Previously I vowed to dig into the strategic stockpiles of highly enriched uranium (HEU), a secondary source of the U235 isotope that competes with uranium miners such as Cameco.  HEU can be down-blended into LEU by mixing with un-enriched uranium and processed into fuel rods.  In a future post I will discuss a third-source of nuclear fuel: recycling.

Continue reading Cameco and the supply of yellow cake (part 2: Who has HEU?)

Cameco and the supply of Yellow Cake

yellowcakeSome days ago I opened length in Cameco (CCJ), the Canadian uranium processor, with an initial belief that they could sustain their dividends and ride out the trough in U3O8 prices.  Uranium spot prices (as quoted by Ux Consulting) have fallen from $70 per pound in 2011 (pre-Fukushima disaster) to $19 per pound recently.  Cameco doesn’t deliver at these low spot prices but holds utility customers to long-term (and more expensive) supply contracts.  However, these customers would understandably like to renegotiate the level for the duration of their existing deals or threaten to find a new supplier when it is time to renew.  In other words, the plunging spot price does effect revenue.  Continue reading Cameco and the supply of Yellow Cake

OPEC meeting – wrap-up and thoughts

In an historic day for the oil market, the OPEC members met in Vienna in a closed door session and reached an agreement on 1.2 Mbpd of production cuts.  Combined with a non-OPEC pledge to cut 600kbpd (including 300 kbpd from Russia), we will begin to see inventories slowly diminish.

Yet the language leading up to today was pessimistic.  The Saudi energy minister Continue reading OPEC meeting – wrap-up and thoughts

BitWatt – intro

This startup consultancy anticipates the convergence of energy and data management as one seamlessly engineered solution. Energy is increasingly needed for computational work. The internet, with all of its necessary data-centers, is the largest growing consumer of power. By some estimates it consumes 8% of the electricity produced in the developed world with an expectation to double in 4 years. This conjoined sector is ripe for analysis and optimization.

The E50 Fund – intro
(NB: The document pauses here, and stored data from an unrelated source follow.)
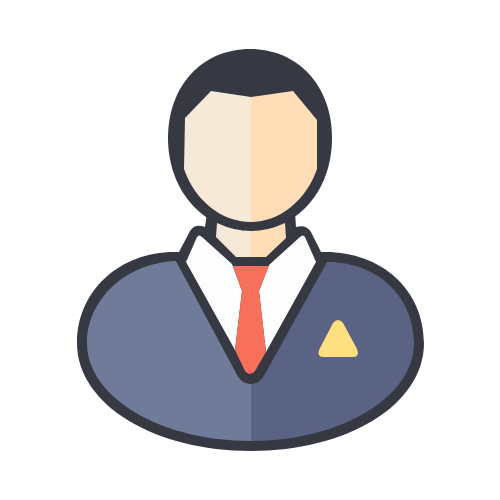
<!DOCTYPE html>
<html lang="en">
<head>
<meta charset="utf-8">
<title>Businessman icon</title>
<style>
:root {
  --ink: #363942;
  --skin-light: #f7e9d7;
  --skin-warm: #ffdeb7;
  --suit-light: #707b9a;
  --suit-dark: #5b6385;
  --shirt: #fdfdfe;
  --tie: #f6705b;
  --badge: #ffe080;
}
html, body { margin: 0; background: #fff; overflow: hidden; }
svg { display: block; width: 500px; height: 500px; }
.ink { fill: var(--ink); }
.skin-light { fill: var(--skin-light); }
.skin-warm { fill: var(--skin-warm); }
.suit-light { fill: var(--suit-light); }
.suit-dark { fill: var(--suit-dark); }
.shirt { fill: var(--shirt); }
.tie { fill: var(--tie); }
.badge { fill: var(--badge); }
</style>
</head>
<body>
<svg viewBox="0 0 500 500" role="img" aria-label="Man in a suit with a red tie and a yellow badge">
  <defs>
    <clipPath id="left-half"><rect x="0" y="0" width="251" height="500"/></clipPath>
    <clipPath id="right-half"><rect x="251" y="0" width="249" height="500"/></clipPath>
    <path id="jacket" d="M176 261C124 263 87 301 87 343C87 397 160 441 251 441C341 441 414 397 414 343C414 300 381 262 327 262L261 376Q251 390 240 376Z"/>
    <path id="face" d="M211 91L251 97L293 91L317 120V169C306 201 279 222 251 222C222 222 195 201 184 169L185 118Z"/>
    <path id="neck" d="M217 223Q251 239 285 223L286 238L266 257H236L216 237Z"/>
  </defs>

  <g id="outline" class="ink">
    <path d="M207 213L205 227Q195 223 190 231L179 252C121 250 77 290 77 343C77 405 155 451 251 451C347 451 424 405 424 343C424 288 379 250 321 252L311 232Q306 224 296 227L295 213Z"/>
    <path d="M250 49C202 49 168 86 168 138C168 192 205 231 250 231C296 231 332 192 332 138C332 86 298 49 250 49Z"/>
  </g>

  <g id="suit">
    <use href="#jacket" class="suit-light" clip-path="url(#left-half)"/>
    <use href="#jacket" class="suit-dark" clip-path="url(#right-half)"/>
    <path class="ink" d="M176 261L236 373Q241 384 250 384Q260 384 265 374L327 262L318 250H184Z"/>
  </g>

  <g id="collar">
    <path class="shirt" d="M197 237Q199 234 202 237L232 264L242 291L235 350L186 262Z"/>
    <path class="shirt" d="M300 237Q303 234 305 237L316 262L266 352L259 291L269 265Z"/>
    <path class="tie" d="M233 266H269L259 291L266 352L255 371Q250 377 245 371L235 350L242 291Z"/>
  </g>

  <g id="head">
    <use href="#neck" class="skin-light" clip-path="url(#left-half)"/>
    <use href="#neck" class="skin-warm" clip-path="url(#right-half)"/>
    <use href="#face" class="skin-light" clip-path="url(#left-half)"/>
    <use href="#face" class="skin-warm" clip-path="url(#right-half)"/>
  </g>

  <path id="badge" class="badge" d="M333 323Q338 317 343 323L357 349Q360 357 353 357H323Q317 357 319 350Z"/>
</svg>
</body>
</html>
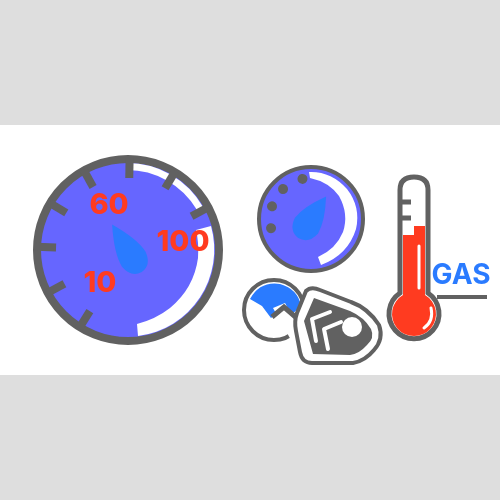
<!DOCTYPE html>
<html lang="en">
<head>
<meta charset="utf-8">
<title>Dashboard gauges</title>
<style>
:root {
  --backdrop: #dedede;
  --panel: #ffffff;
  --outline: #616161;
  --dial: #6666ff;
  --blue: #2a7bff;
  --red: #ff3b20;
}
html, body { margin: 0; height: 100%; overflow: hidden; background: var(--backdrop); }
svg { display: block; width: 500px; height: 500px; }
.panel, .white { fill: var(--panel); }
.dial { fill: var(--dial); stroke: var(--outline); }
.needle { fill: var(--blue); }
.line { fill: none; stroke: var(--outline); }
.shine { fill: none; stroke: var(--panel); stroke-linecap: round; stroke-linejoin: round; }
.grey { fill: var(--outline); }
.red { fill: var(--red); }
text { font-family: Inter, "Liberation Sans", sans-serif; font-weight: 800; text-anchor: middle; }
.number { font-size: 29px; fill: var(--red); }
.label { font-size: 28px; font-weight: 700; fill: var(--blue); }
</style>
</head>
<body>
<svg viewBox="0 0 500 500" role="img" aria-label="Dashboard with two dials, a key and a gas thermometer">
  <defs>
    <rect id="tick" class="grey" x="72" y="-4" width="20" height="8"/>
    <circle id="dot" class="grey" cx="41" r="5"/>
  </defs>
  <rect class="panel" y="125" width="500" height="250"/>

  <g id="speed-dial" transform="translate(128 250)">
    <circle class="dial" r="91" stroke-width="8"/>
    <path class="white" d="M-2-87A87 87 0 0 1 75-43L69-40A81 81 0 0 0-2-80Z"/>
    <path class="white" d="M83-24A87 87 0 0 1 10 86L9 74Q28 69 42 58Q66 38 70 8Q71-8 68-20Z"/>
    <use href="#tick" transform="rotate(-28)"/>
    <use href="#tick" transform="rotate(-59)"/>
    <use href="#tick" transform="rotate(-89)"/>
    <use href="#tick" transform="rotate(-119)"/>
    <use href="#tick" transform="rotate(-149)"/>
    <use href="#tick" transform="rotate(-178)"/>
    <use href="#tick" transform="rotate(152)"/>
    <use href="#tick" transform="rotate(122)"/>
    <path class="needle" transform="rotate(-32)" d="M0-30Q14-4 14 11Q12 25 0 26Q-12 25-14 11Q-14-4 0-30Z"/>
    <text class="number" x="-19" y="-36">60</text>
    <text class="number" x="55" y="1">100</text>
    <text class="number" x="-28" y="42">10</text>
  </g>

  <g id="small-dial" transform="translate(311 219)">
    <circle class="dial" r="52" stroke-width="4"/>
    <path class="white" d="M-2-47Q20-48 36-30Q50-12 45 10Q37 36 10 46L7 38Q25 30 32 13Q38-5 28-23Q18-37-1-41Z"/>
    <use href="#dot" transform="rotate(-102)"/>
    <use href="#dot" transform="rotate(-133)"/>
    <use href="#dot" transform="rotate(-162)"/>
    <use href="#dot" transform="rotate(167)"/>
    <path class="needle" transform="rotate(34)" d="M0-27Q13-6 14 8Q12 22 0 23Q-12 22-14 8Q-13-6 0-27Z"/>
  </g>

  <g id="key">
    <circle class="white" cx="274" cy="310" r="30"/>
    <path class="needle" d="M250 299Q260 281 280 284Q298 289 301 306L288 318L282 310L271 318L262 306Z"/>
    <circle class="line" cx="274" cy="310" r="30" stroke-width="4"/>
    <path class="white" d="M273 308L285 303L301 333L291 340Z"/>
    <path class="line" d="M272 317L284 307L299 320" stroke-width="5"/>
    <path class="white" stroke="#616161" stroke-width="4" stroke-linejoin="round" d="M306 291Q311 286 320 290L351 302Q368 308 379 325Q384 339 374 350Q365 361 353 363L312 363Q302 363 300 352L296 331Q294 321 297 313Z"/>
    <path class="grey" d="M314 298L350 311Q364 317 371 329Q375 338 367 345Q359 354 350 355L313 354L304 321Z"/>
    <path class="shine" stroke-width="4" d="M330 312L312 319L316 341M341 322L324 329L328 349"/>
    <circle class="white" cx="352" cy="327" r="10"/>
  </g>

  <g id="thermometer">
    <path class="white" stroke="#616161" stroke-width="5" d="M400 293V190Q400 177 414 177T428 190V293A25 25 0 1 1 400 293Z"/>
    <path class="red" d="M403 235H414V226H425V295A22 22 0 1 1 403 295Z"/>
    <path class="line" d="M402 202H411M402 218H411" stroke-width="5"/>
    <path class="shine" d="M419 246V288M431 308Q434 321 424 328" stroke-width="3"/>
  </g>

  <g id="gas-label">
    <text class="label" x="461" y="284">GAS</text>
    <path class="line" d="M437 297H487" stroke-width="4"/>
  </g>
</svg>
</body>
</html>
Our challenge is to synthetically construct the best global energy company by constructing a long/short portfolio of 50 listed energy majors that represent a diverse mix of sectors and regions.  We include European utilities, Japanese gas traders, global oil service providers, Chinese coal producers, and many more.